- The resources below the inspected resource are the dependencies. In the screenshot above,
https://dc.services.visualstudio.com/v2/trackis a dependency of
ai.2.min.js. In other words,
ai.2.min.jscaused the network request for
Initiator and dependency information can also be accessed by holding
Shift and then hovering over network resources. See Display initiators and dependencies in Network features reference.
Chromium issue #842488
Highlight the selected network request in the Overview
After you select a network resource in order to inspect it, the Network panel now puts a blue border around that resource in the Overview. This can help you detect if the network request is happening earlier or later than expected.
Chromium issue #988253
See Hide the Overview pane in Network features reference.
URL and path columns in the Network panel
Use the new Path and URL columns in the Network tool to display the absolute path or full URL of each network resource.
To display the new columns, right-click the Waterfall table header, and then select Path or URL.
Chromium issue #993366
- Network features reference.
- Sort requests in Network features reference mentions the Waterfall column.
Updated User-Agent strings
DevTools supports setting a custom User-Agent string through the Network Conditions panel.

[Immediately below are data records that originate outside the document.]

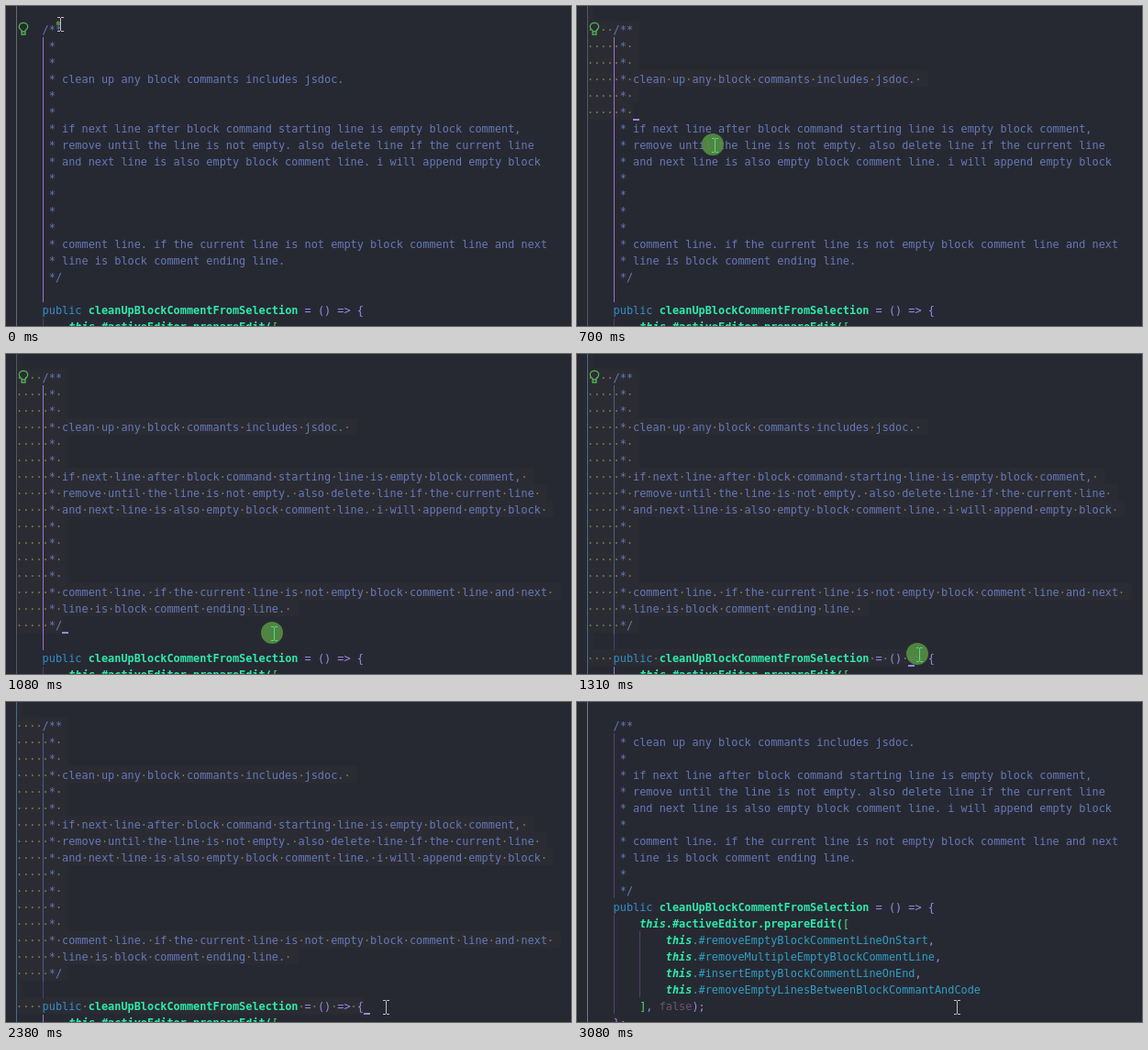
Animation of 616 by 349 pixels, one loop 3.46 s. Source, as an HTML page:

```html
<!DOCTYPE html>
<html lang="en">
<head>
<meta charset="utf-8">
<title>Block comment clean up</title>
<style>
html, body { margin: 0; width: 100%; height: 100%; overflow: hidden; background: #272932; }
#stage { position: relative; width: 616px; height: 349px; overflow: hidden; background: #272932;
  font: 11.88px/18px "DejaVu Sans Mono", monospace; color: #6678b8; font-variant-ligatures: none; }
#stage div, svg { position: absolute; }
.row, .dots { left: 11px; height: 18px; margin-top: 1px; white-space: pre; }
.dots { color: #877a50; }
.sel { left: 11px; height: 18px; border-radius: 3px; background: #2b2c33; }
.guide { width: 1px; }
.kw { color: #338fcb; }
.fn { color: #2eeaac; font-weight: bold; }
.this { color: #2eeaac; font-weight: bold; font-style: italic; }
.op { color: #9c88e8; }
.call { color: #2f9fc4; }
.br { color: #4fe06c; }
.dim { color: #6a5570; }
#caret { width: 7px; height: 2px; background: #a184e0; }
#disc { width: 24px; height: 24px; border-radius: 50%; background: rgba(84, 142, 68, .9); }
</style>
</head>
<body>
<div id="stage">
  <div id="before"></div>
  <div id="after"></div>
  <svg id="bulb" style="left:12px;top:17px" width="14" height="16" fill="none" stroke="#4fb553" stroke-width="1.3">
    <path d="M5 11V9.8C3.5 8.8 2.3 7.5 2.3 5.7a4.7 4.4 0 0 1 9.4 0C11.7 7.5 10.5 8.8 9 9.8V14H5V11H9"/>
  </svg>
  <div id="caret"></div>
  <div id="disc"></div>
  <svg id="beam" width="9" height="16" fill="none">
    <path d="M1 .5H4M5 .5H8M4.5 1V15M1 15.5H4M5 15.5H8"/>
  </svg>
</div>
<script>
const LOOP = 3460, CHAR = 7.152, LEFT = 11, TOP = 16, LINE = 18;
const $ = id => document.getElementById(id);
const span = (cls, text) => `<span class="${cls}">${text}</span>`;
const indent = n => ' '.repeat(n);
const rowTop = i => TOP + i * LINE;
const colX = c => LEFT + c * CHAR;

function add(parent, cls, style, html = '') {
  const el = document.createElement('div');
  el.className = cls;
  Object.assign(el.style, style);
  el.innerHTML = html;
  parent.append(el);
  return el;
}
const guide = (parent, x, y, height, color) =>
  add(parent, 'guide', { left: x + 'px', top: y + 'px', height: height + 'px', background: color });
const addRows = (parent, rows) =>
  rows.forEach((html, i) => add(parent, 'row', { top: rowTop(i) + 'px' }, html));

const star = (text = '') => `     * ${text}${text && ' '}`;
const intro = star('clean up any block commants includes jsdoc.');
const middle = [
  'if next line after block command starting line is empty block comment,',
  'remove until the line is not empty. also delete line if the current line',
  'and next line is also empty block comment line. i will append empty block'
].map(star);
const ending = [
  'comment line. if the current line is not empty block comment line and next',
  'line is block comment ending line.'
].map(star);
const open = '    /**', close = '     */', gap = star();
const signature = '    public cleanUpBlockCommentFromSelection = () => {';

const method = indent(4) + span('kw', 'public') + ' ' +
  span('fn', 'cleanUpBlockCommentFromSelection') + span('op', ' = () =&gt; {');
const prepare = indent(8) + span('this', 'this') +
  span('fn', '.#activeEditor.prepareEdit(') + span('br', '[');
const step = (name, comma = ',') =>
  indent(12) + span('this', 'this') + span('call', '.#' + name) + span('op', comma);

const lines = [open, gap, gap, intro, gap, gap, ...middle, gap, gap, gap, gap, ...ending, close, '', signature];
const before = $('before'), after = $('after');

const firstSel = add(before, 'sel', { top: rowTop(-1) + 'px' });
const marks = lines.map((text, i) => {
  const style = { top: rowTop(i) + 'px' };
  return { text, sel: add(before, 'sel', style), dots: add(before, 'dots', style) };
});
const margin = guide(before, 11, 0, 349, '#555862');
const commentGuide = guide(before, 40, 34, 272, '#9a74d0');
const tailGuide = guide(before, 40, 306, 17, '#9a74d0');
const bodyGuide = guide(before, 40, 341, 8, '#4f3d6c');
addRows(before, [...lines.slice(0, -1), method, prepare]);

guide(after, 11, 0, 349, '#777884');
guide(after, 40, 34, 180, '#553f70');
guide(after, 40, 232, 108, '#553f70');
guide(after, 68, 250, 72, '#553f70');
addRows(after, [
  open, intro, gap, ...middle, gap, ...ending, gap, close, method, prepare,
  step('removeEmptyBlockCommentLineOnStart'),
  step('removeMultipleEmptyBlockCommentLine'),
  step('insertEmptyBlockCommentLineOnEnd'),
  step('removeEmptyLinesBetweenBlockCommantAndCode', ''),
  indent(8) + span('br', ']') + span('op', ', ') + span('dim', 'false') + span('op', ');'),
  indent(4) + span('op', '};')
]);

// Pointer path: time, x, y
const path = [
  [0, 57, 19], [150, 57, 15], [230, 57, 12], [310, 57, 12], [390, 58, 20], [470, 66, 44],
  [540, 84, 72], [620, 105, 91], [700, 148, 151], [770, 172, 194], [850, 204, 243],
  [930, 228, 264], [990, 255, 286], [1080, 290, 304], [1160, 320, 313], [1240, 352, 324],
  [1310, 371, 327], [1390, 393, 329], [1470, 407, 329], [1540, 413, 328], [1620, 414, 328],
  [1770, 414, 329], [1850, 413, 331], [1930, 412, 332]
];

// The selection trails the pointer by part of a step.
function selectionEnd(i) {
  const [, x0, y0] = path[Math.max(0, i - 1)], [, x1, y1] = path[i];
  const x = x0 + (x1 - x0) * .4, y = y0 + (y1 - y0) * .4;
  const line = Math.max(-1, Math.min(17, Math.floor((y - TOP) / LINE)));
  const length = line < 0 ? 0 : lines[line].length;
  return { line, col: Math.min(length, Math.round((x - LEFT) / CHAR)) };
}

function select(end, active) {
  firstSel.style.width = (active && end.line >= 0 ? CHAR : 0) + 'px';
  marks.forEach(({ text, sel, dots }, i) => {
    const count = !active || i > end.line ? 0 : i < end.line ? text.length : end.col;
    const newline = active && i < end.line ? 1 : 0;
    sel.style.width = (count + newline) * CHAR + 'px';
    dots.textContent = text.slice(0, count).replace(/./g, c => c === ' ' ? '·' : ' ');
  });
}

function place(el, x, y) {
  el.style.left = x + 'px';
  el.style.top = y + 'px';
}

function draw(t) {
  const i = path.findLastIndex(p => t >= p[0]);
  const [, x, y] = path[i];
  const done = t >= 2530, dragging = t >= 230;
  const end = done ? { line: -1, col: 0 } : selectionEnd(i);
  const left = end.line === 17;

  before.style.display = done ? 'none' : '';
  after.style.display = done ? '' : 'none';
  if (!done) select(end, dragging);
  margin.style.background = left ? '#4a6a8c' : dragging ? '#555862' : '#666974';
  commentGuide.style.background = left ? '#4a6086' : '#9a74d0';
  tailGuide.style.background = left ? '#4f3d6c' : '#9a74d0';
  bodyGuide.style.background = left ? '#9a74d0' : '#4f3d6c';
  $('bulb').style.display = t < 1540 ? '' : 'none';

  const blinkOff = t < 230 || (t >= 1850 && t < 2380) || t >= 3080;
  $('caret').style.display = blinkOff ? 'none' : '';
  place($('caret'), Math.round(colX(end.col)), rowTop(end.line) + 17);

  const size = t < 150 ? .2 : t < 230 ? .7 : 1;
  const fade = t < 1770 ? 1 : t < 1850 ? .6 : t < 1930 ? .25 : 0;
  $('disc').style.transform = `scale(${size})`;
  $('disc').style.opacity = fade;
  place($('disc'), x - 12, y - 12);
  place($('beam'), x - 2, y - 7);
  $('beam').style.stroke = dragging && fade > .5 ? '#4fdc7c' : '#c4bcd0';
}

const start = performance.now();
function tick() {
  draw((performance.now() - start) % LOOP);
  requestAnimationFrame(tick);
}
tick();
</script>
</body>
</html>
```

The User-Agent string affects the
User-Agent HTTP header attached to network resources, and also the value of
The predefined User-Agent strings have been updated to reflect modern browser versions.
To access Network Conditions, open the Command Menu and run the
Show Network Conditions command.
You can also set User-Agent strings in Device Mode.
Chromium issue #1029031
Audits panel updates
In a later release, the Audits panel was renamed as the Lighthouse panel.
New configuration UI
The configuration UI has a new, responsive design, and the throttling configuration options have been simplified. For more information on the throttling UI changes, see Audits Panel Throttling.
Coverage tool updates
Per-function or per-block coverage modes
The Coverage tool has a new dropdown menu that lets you specify whether code coverage data should be collected per function or per block. Per block coverage is more detailed but also far more expensive to collect. DevTools uses per function coverage by default now.
You may notice large code coverage differences in HTML files depending on whether you use per function or per block mode. When using per function mode, inline scripts in HTML files are treated as functions. If the script runs at all, DevTools marks the entire script as used code. If the script doesn't run at all, DevTools marks the script as unused code.
Coverage must now be initiated by a page refresh
Toggling code coverage without a page refresh has been removed because the coverage data was unreliable. For example, a function may be reported as unused if the runtime was a long time ago and the V8 garbage collector has cleaned it up.
Chromium issue #1004203
Portions of this page are modifications based on work created and shared by Google and used according to terms described in the Creative Commons Attribution 4.0 International License. The original page is found here and is authored by Kayce Basques (Technical Writer, Chrome DevTools & Lighthouse).
This work is licensed under a Creative Commons Attribution 4.0 International License.